> **WHAT YOU NEED TO DO**:
Only one portion of the data is to be written out: from the line bearing "background: var(--surface);" through the line bearing "center; height: 77px;". Write it exactly as it appears.

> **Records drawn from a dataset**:
·····

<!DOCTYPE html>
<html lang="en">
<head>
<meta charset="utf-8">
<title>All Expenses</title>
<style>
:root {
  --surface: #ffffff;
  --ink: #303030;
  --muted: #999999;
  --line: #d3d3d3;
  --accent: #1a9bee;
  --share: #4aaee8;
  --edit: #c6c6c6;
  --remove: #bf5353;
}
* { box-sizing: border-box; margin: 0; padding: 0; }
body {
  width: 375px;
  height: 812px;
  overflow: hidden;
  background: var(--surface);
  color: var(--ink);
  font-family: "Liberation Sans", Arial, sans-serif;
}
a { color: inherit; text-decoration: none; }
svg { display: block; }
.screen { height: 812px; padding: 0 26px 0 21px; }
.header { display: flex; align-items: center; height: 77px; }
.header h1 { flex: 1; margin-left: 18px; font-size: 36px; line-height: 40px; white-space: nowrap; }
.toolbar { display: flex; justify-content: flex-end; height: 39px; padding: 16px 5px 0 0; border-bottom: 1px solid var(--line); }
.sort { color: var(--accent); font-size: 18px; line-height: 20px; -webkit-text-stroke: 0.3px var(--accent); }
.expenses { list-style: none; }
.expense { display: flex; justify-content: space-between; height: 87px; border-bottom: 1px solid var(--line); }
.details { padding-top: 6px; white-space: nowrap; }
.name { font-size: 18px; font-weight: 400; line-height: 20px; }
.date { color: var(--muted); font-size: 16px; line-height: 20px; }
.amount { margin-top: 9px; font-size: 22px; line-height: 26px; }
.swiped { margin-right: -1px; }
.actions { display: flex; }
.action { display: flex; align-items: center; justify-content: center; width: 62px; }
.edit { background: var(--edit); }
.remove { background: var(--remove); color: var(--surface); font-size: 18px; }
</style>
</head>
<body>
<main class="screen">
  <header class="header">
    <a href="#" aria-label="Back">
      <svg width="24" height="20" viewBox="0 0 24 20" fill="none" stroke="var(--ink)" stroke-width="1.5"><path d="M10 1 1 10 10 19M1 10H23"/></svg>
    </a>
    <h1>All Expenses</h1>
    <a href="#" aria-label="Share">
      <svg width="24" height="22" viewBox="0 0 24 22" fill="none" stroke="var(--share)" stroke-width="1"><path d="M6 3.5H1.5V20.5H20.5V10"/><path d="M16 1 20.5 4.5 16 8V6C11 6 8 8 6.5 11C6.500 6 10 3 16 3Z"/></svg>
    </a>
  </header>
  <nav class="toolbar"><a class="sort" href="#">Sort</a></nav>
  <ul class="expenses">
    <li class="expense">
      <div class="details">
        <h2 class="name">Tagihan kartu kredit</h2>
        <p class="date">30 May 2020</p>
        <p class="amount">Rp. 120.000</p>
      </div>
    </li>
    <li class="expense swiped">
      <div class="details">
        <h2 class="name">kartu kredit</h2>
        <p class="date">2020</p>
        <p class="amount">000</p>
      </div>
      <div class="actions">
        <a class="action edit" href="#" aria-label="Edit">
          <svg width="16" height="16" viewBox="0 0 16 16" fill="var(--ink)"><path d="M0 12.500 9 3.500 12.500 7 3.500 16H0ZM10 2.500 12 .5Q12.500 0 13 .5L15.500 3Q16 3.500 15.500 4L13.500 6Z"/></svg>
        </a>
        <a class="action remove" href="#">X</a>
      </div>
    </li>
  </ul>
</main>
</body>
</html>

·····

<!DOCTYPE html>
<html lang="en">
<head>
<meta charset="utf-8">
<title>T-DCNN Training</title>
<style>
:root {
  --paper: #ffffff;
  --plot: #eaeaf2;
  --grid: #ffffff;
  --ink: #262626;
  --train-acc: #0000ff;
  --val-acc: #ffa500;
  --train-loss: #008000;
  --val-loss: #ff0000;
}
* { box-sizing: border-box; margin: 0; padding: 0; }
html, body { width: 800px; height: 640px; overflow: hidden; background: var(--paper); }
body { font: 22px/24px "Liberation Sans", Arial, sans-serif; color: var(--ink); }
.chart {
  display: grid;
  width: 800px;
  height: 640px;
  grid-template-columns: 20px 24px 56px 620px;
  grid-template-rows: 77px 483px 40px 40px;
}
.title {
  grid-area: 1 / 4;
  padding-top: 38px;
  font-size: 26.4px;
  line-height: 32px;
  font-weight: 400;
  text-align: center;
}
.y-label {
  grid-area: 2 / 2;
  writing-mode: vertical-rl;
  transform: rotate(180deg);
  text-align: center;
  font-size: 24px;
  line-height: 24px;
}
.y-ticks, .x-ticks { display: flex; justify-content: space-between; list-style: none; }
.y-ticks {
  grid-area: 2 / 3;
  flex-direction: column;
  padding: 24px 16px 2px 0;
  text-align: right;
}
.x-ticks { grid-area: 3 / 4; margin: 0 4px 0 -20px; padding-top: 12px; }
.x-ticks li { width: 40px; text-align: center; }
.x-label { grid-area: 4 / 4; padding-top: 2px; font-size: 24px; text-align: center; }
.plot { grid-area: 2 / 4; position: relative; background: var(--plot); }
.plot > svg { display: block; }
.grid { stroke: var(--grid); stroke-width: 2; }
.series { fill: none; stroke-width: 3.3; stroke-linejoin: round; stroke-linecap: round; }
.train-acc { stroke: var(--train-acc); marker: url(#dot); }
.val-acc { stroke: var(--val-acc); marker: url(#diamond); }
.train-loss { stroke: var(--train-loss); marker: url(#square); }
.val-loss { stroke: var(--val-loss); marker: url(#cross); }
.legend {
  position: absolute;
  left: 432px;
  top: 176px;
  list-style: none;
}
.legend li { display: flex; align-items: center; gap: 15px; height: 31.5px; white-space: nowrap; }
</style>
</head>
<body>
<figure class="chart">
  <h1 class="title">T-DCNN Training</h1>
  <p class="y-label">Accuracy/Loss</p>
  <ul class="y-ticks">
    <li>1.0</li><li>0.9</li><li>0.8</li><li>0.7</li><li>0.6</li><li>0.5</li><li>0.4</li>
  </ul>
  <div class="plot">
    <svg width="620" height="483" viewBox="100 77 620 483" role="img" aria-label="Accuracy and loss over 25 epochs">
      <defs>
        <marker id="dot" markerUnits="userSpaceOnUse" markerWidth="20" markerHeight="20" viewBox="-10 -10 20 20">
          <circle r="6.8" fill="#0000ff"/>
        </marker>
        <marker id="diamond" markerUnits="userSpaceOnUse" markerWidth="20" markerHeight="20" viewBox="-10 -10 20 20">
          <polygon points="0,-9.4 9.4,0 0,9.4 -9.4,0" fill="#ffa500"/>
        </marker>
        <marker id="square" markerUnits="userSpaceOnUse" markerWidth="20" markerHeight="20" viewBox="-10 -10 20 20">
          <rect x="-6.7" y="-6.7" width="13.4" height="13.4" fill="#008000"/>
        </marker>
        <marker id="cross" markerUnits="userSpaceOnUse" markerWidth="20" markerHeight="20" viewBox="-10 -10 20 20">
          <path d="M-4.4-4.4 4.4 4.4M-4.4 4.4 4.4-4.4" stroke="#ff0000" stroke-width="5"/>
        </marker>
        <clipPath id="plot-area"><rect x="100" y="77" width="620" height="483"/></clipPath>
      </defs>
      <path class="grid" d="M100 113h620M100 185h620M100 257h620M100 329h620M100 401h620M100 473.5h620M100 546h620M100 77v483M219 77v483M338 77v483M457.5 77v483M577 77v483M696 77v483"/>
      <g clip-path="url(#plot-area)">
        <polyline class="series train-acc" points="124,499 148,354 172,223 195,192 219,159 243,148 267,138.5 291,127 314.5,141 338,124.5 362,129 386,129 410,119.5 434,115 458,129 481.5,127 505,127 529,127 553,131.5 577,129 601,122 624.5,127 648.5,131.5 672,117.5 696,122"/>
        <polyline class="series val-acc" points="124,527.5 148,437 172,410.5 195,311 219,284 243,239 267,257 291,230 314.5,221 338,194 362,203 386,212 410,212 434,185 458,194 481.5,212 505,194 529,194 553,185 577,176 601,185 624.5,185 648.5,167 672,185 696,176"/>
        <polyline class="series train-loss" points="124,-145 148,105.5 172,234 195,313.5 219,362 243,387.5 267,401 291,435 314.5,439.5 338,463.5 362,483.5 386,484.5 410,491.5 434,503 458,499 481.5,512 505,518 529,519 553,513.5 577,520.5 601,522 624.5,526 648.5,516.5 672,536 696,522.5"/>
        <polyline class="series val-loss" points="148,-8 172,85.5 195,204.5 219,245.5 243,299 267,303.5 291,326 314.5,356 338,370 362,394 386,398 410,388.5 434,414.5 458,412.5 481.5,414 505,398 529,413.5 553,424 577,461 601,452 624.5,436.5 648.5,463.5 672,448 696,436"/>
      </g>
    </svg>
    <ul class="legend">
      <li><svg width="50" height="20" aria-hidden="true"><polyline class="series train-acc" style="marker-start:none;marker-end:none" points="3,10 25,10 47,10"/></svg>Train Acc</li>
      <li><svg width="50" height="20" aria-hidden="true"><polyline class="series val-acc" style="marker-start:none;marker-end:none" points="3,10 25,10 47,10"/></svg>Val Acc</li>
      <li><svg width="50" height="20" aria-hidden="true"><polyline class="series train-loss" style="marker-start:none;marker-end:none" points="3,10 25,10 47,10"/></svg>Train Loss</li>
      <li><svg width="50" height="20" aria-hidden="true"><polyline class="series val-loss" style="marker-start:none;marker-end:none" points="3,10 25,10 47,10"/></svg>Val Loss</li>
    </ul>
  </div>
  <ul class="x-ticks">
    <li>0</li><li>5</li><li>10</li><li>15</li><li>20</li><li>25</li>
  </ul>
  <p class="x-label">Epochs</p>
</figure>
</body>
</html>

·····

> **EXERCISE OUTPUT**:
  background: var(--surface);
  color: var(--ink);
  font-family: "Liberation Sans", Arial, sans-serif;
}
a { color: inherit; text-decoration: none; }
svg { display: block; }
.screen { height: 812px; padding: 0 26px 0 21px; }
.header { display: flex; align-items: center; height: 77px; }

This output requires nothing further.